Asian shares hovered near 14-month highs on Monday, shaking off an early dip after disappointing earnings from U.S. corporate bellwethers such as General Electric Co spurred some investors to take profits.

European shares were set for a slight rise at the start, with futures on the Dow Jones Euro Stoxx 50 up 0.3 percent in early trade and tracking gains in S&P 500 futures

Oil prices pushed up to a one-year high of $79.05 giving a boost to energy-related shares and helping stocks around the region recover from early selling of financial shares.

South Korean technology exporters such as Samsung Electronics also climbed on a weaker won helping lift the KOSPI 0.5 percent.

The dollar edged up, thanks mainly to a retreat in the euro as European policymakers voiced some concerns that the single currency's surge is approaching levels that would damage the euro zone's recovery. Eurogroup Chairman Jean-Claude Juncker said he was concerned about a continuous euro rise.

But the U.S. currency's gains were slight, and activity was limited as investors focused on what the next batch of quarterly earnings will say about how companies are managing the recovery from the deepest global recession in decades.

Some 135 of the companies in the S&P 500 will report quarterly results this week, with the battered financial sector expected to post the highest growth rate, according to Thomson Reuters data.

What we're seeing is just profit-taking, with Wall Street's Friday fall providing the excuse, along with a sense that the market may have risen too far, too fast, said Noritsugu Hirakawa, a strategist at Okasan Securities in Tokyo.

After rallying strongly for more than seven months, stocks have lost some momentum in recent weeks on fears that corporate earnings expectations are far too optimistic given the still frail U.S. economy.
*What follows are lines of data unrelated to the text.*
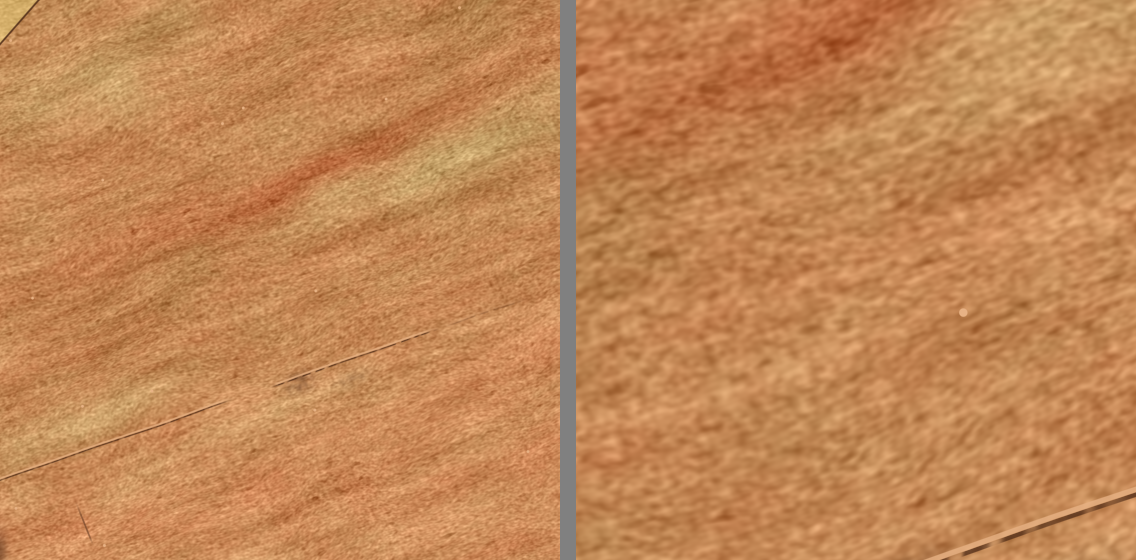
Left, the full canvas; right, a detail of the centre.
This texture is drawn by a WebGL 1 fragment shader. Its source:

```glsl
precision highp float;
// Weathered tan wood: slanted soft bands of red and olive under a fine, rough grain.
// Stretched gradient noise makes the streaks; soft ellipses place the large stains,
// and distance functions draw the broken split, the cut corner and the scratch.
uniform vec2 u_resolution;

const vec3 RED_WOOD = vec3(0.765, 0.462, 0.285);
const vec3 OLIVE_WOOD = vec3(0.758, 0.588, 0.372);
const vec3 PALE_EDGE = vec3(0.91, 0.70, 0.52);
const vec3 DARK_GAP = vec3(0.30, 0.16, 0.08);
const vec3 CORNER_WOOD = vec3(0.84, 0.69, 0.42);
const float GRAIN_ANGLE = 0.37;

vec2 hash2(vec2 cell) {
  vec3 h = fract(cell.xyx * vec3(0.1031, 0.1030, 0.0973));
  h += dot(h, h.yzx + 33.33);
  return fract((h.xx + h.yz) * h.zy);
}

float cornerSlope(vec2 cell, vec2 offset) {
  return dot(hash2(cell) * 2.0 - 1.0, offset);
}

float gradientNoise(vec2 p) {
  vec2 i = floor(p), f = fract(p);
  vec2 w = f * f * f * (f * (f * 6.0 - 15.0) + 10.0);
  vec2 e = vec2(1.0, 0.0);
  float low = mix(cornerSlope(i, f), cornerSlope(i + e, f - e), w.x);
  float high = mix(cornerSlope(i + e.yx, f - e.yx), cornerSlope(i + 1.0, f - 1.0), w.x);
  return 1.4 * mix(low, high, w.y);
}

float layeredNoise(vec2 p) {
  float sum = 0.0, weight = 1.0;
  for (int octave = 0; octave < 3; octave++) {
    sum += weight * gradientNoise(p);
    p = p * 2.03 + 17.3;
    weight *= 0.55;
  }
  return sum;
}

vec2 turn(vec2 p, float angle) {
  float c = cos(angle), s = sin(angle);
  return vec2(c * p.x + s * p.y, c * p.y - s * p.x);
}

// Soft elliptical stain, 1 at its centre
float stain(vec2 p, vec2 centre, vec2 radii, float angle) {
  vec2 q = turn(p - centre, angle) / radii;
  return exp(-dot(q, q));
}

float stroke(float dist, float halfWidth, float pixel) {
  return 1.0 - smoothstep(halfWidth - pixel, halfWidth + pixel, abs(dist));
}

float span(float x, float start, float end) {
  return smoothstep(start - 0.01, start + 0.01, x) * (1.0 - smoothstep(end - 0.02, end + 0.02, x));
}

void main() {
  vec2 p = gl_FragCoord.xy / u_resolution.y;
  float pixel = 0.8 / u_resolution.y;
  vec2 warp = 0.02 * vec2(gradientNoise(p * 5.0), gradientNoise(p * 5.0 + 31.0));
  vec2 g = turn(p + warp, GRAIN_ANGLE);
  vec2 soft = p + warp;

  // Height above the split that crosses the board
  float split = (p.y - 0.145 - 0.345 * p.x - 0.004 * gradientNoise(vec2(p.x * 9.0, 2.0))) * 0.945;
  float below = 1.0 - smoothstep(-0.025, 0.01, split);

  // Red to olive tint
  float tint = 0.30 * layeredNoise(g * vec2(2.5, 9.0) + 4.0) + 0.22 * gradientNoise(p * 11.0 + 9.0);
  tint += 0.13 * gradientNoise(g * vec2(50.0, 75.0) + 61.0);
  tint += 0.60 * stain(soft, vec2(0.88, 0.74), vec2(0.30, 0.045), 0.43);
  tint += 0.50 * stain(soft, vec2(0.18, 0.25), vec2(0.24, 0.035), 0.33);
  tint += 0.35 * stain(soft, vec2(0.08, 0.87), vec2(0.25, 0.12), 0.4);
  tint -= 0.50 * stain(soft, vec2(0.62, 0.72), vec2(0.26, 0.03), 0.45);
  tint -= 0.35 * stain(soft, vec2(0.15, 0.53), vec2(0.28, 0.04), 0.40);
  tint -= 0.12 * below;

  // Light and dark: bands, streaks, then rough grain
  float tone = 0.075 * layeredNoise(g * vec2(3.0, 16.0) + 21.0);
  tone += 0.065 * layeredNoise(g * vec2(11.0, 62.0) + 43.0);
  tone += 0.095 * gradientNoise(g * vec2(75.0, 150.0) + 5.0);
  tone += 0.11 * gradientNoise(g * vec2(150.0, 245.0) + 77.0);
  tone -= 0.10 * smoothstep(0.35, 0.75, gradientNoise(g * vec2(40.0, 95.0) + 13.0));
  tone -= 0.07 * stain(soft, vec2(0.60, 0.71), vec2(0.26, 0.028), 0.45);
  tone -= 0.07 * stain(soft, vec2(0.80, 0.64), vec2(0.20, 0.018), 0.30);
  tone -= 0.05 * stain(soft, vec2(0.20, 0.45), vec2(0.25, 0.07), 0.38);
  tone -= 0.06 * stain(soft, vec2(0.88, 0.97), vec2(0.22, 0.05), 0.25);
  tone += 0.035 * below + 0.01;
  vec3 color = mix(RED_WOOD, OLIVE_WOOD, clamp(0.5 + tint, -0.15, 1.2));
  color += tone * vec3(0.95, 1.0, 0.95);

  // Knot-like stain beside the split and the dirty lower left edge
  float blot = stain(soft, vec2(0.53, 0.318), vec2(0.025, 0.018), 0.5);
  blot += 0.45 * stain(soft, vec2(0.63, 0.325), vec2(0.035, 0.012), 0.35);
  blot *= 0.65 + 0.8 * gradientNoise(p * 90.0);
  blot += 0.8 * stain(p, vec2(0.0, 0.015), vec2(0.012, 0.035), 0.0);
  color = mix(color, DARK_GAP, clamp(0.6 * blot, 0.0, 0.8));

  // Split: a pale lip over a thin shadow, broken along its length
  float presence = span(p.x, -0.1, 0.40) + span(p.x, 0.49, 0.77) + 0.3 * span(p.x, 0.80, 0.93);
  float chips = smoothstep(-0.35, 0.1, gradientNoise(vec2(p.x * 85.0, 3.0)));
  chips = mix(chips, 1.0, 0.6 * (1.0 - step(0.45, p.x)));
  color = mix(color, DARK_GAP, 0.75 * presence * chips * stroke(split + 0.0026, 0.0013, pixel));
  color = mix(color, PALE_EDGE, 0.8 * presence * stroke(split - 0.0004, 0.0016, pixel));

  // Short scratch, cut corner and sparse pale specks
  vec2 s = p - vec2(0.152, 0.062);
  float scratch = stroke(s.x + 0.40 * s.y, 0.0016, pixel) * span(s.y, -0.027, 0.028);
  color = mix(color, DARK_GAP, 0.5 * scratch);
  float corner = dot(p - vec2(0.0, 0.921), vec2(-0.753, 0.659));
  color = mix(color, CORNER_WOOD + 0.6 * tone, smoothstep(-pixel, pixel, corner));
  color = mix(color, DARK_GAP, 0.85 * stroke(corner, 0.0016, pixel));
  vec2 cell = floor(p * 24.0), seed = hash2(cell + 101.0);
  float speck = length(fract(p * 24.0) - 0.2 - 0.6 * seed) / 24.0;
  color = mix(color, PALE_EDGE, step(0.985, hash2(cell + 57.0).x) * stroke(speck, 0.0025, pixel));

  gl_FragColor = vec4(clamp(color, 0.0, 1.0), 1.0);
}
```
The S&P 500 fell 0.8 percent on Friday after results from GE and Bank of America Corp highlighted that the road to recovery will be bumpy.

The benchmark MSCI index of Asia-Pacific shares outside Japan was unchanged and not far from its 14-month peak hit on Thursday. So far this year, the index is up 65 percent.

Asia ex-Japan shares remain among the top performers in the world as the region has powered out of the recession the strongest, while its major companies have benefitted from a pick-up in demand for electronics.

The Thomson Reuters index of Asia ex-Japan shares slipped 0.2 percent, while Japan's Nikkei average edged down 0.2 percent.


The latest run higher in stocks has been accompanied by an investor shift into Asian fixed-income and credit markets that has pushed spreads tighter, prompting issuers to roll out new bonds to take advantage of attractive funding levels.

The iTraxx credit derivatives index of top Asian companies was quoted at 95 basis points after shrinking below the 100 basis points threshold last week for the first time in 17 months, underscoring the strong demand for higher yields.

In currencies, the euro was flat at $1.4899 but shed 0.3 percent against the yen to 135.20 yen The dollar index, a gauge of its performance against six major currencies, was unchanged at 75.627

Commodities also drifted sideways. U.S. crude oil prices pared early gains and steadied at $78.53 a barrel while gold rose $1.40 an ounce to $1,053.65

Government bonds were mixed and swap rates fell in some countries after having surged in Australia, New Zealand and South Korea last week on expectations that their respective central banks will be lifting interest rates in coming months.

The five-year Korean swap rate was unchanged at 4.59 percent after reaching 4.60 percent on Friday, a one-year high. The five-year Australian swap rate dropped 1 basis point to 6.04 percent, off a one-year peak of 6.12 percent.

Reserve Bank of Australia Assistant Governor Philip Lowe said that it was appropriate for the central bank to go back to a more normal monetary policy setting, reinforcing expectations another rate hike is coming in November after an increase this month to 3.25 percent -- the first of the G20 to tighten policy.

(Additional reporting by Elaine Lies in Tokyo)

(Editing by Kim Coghill)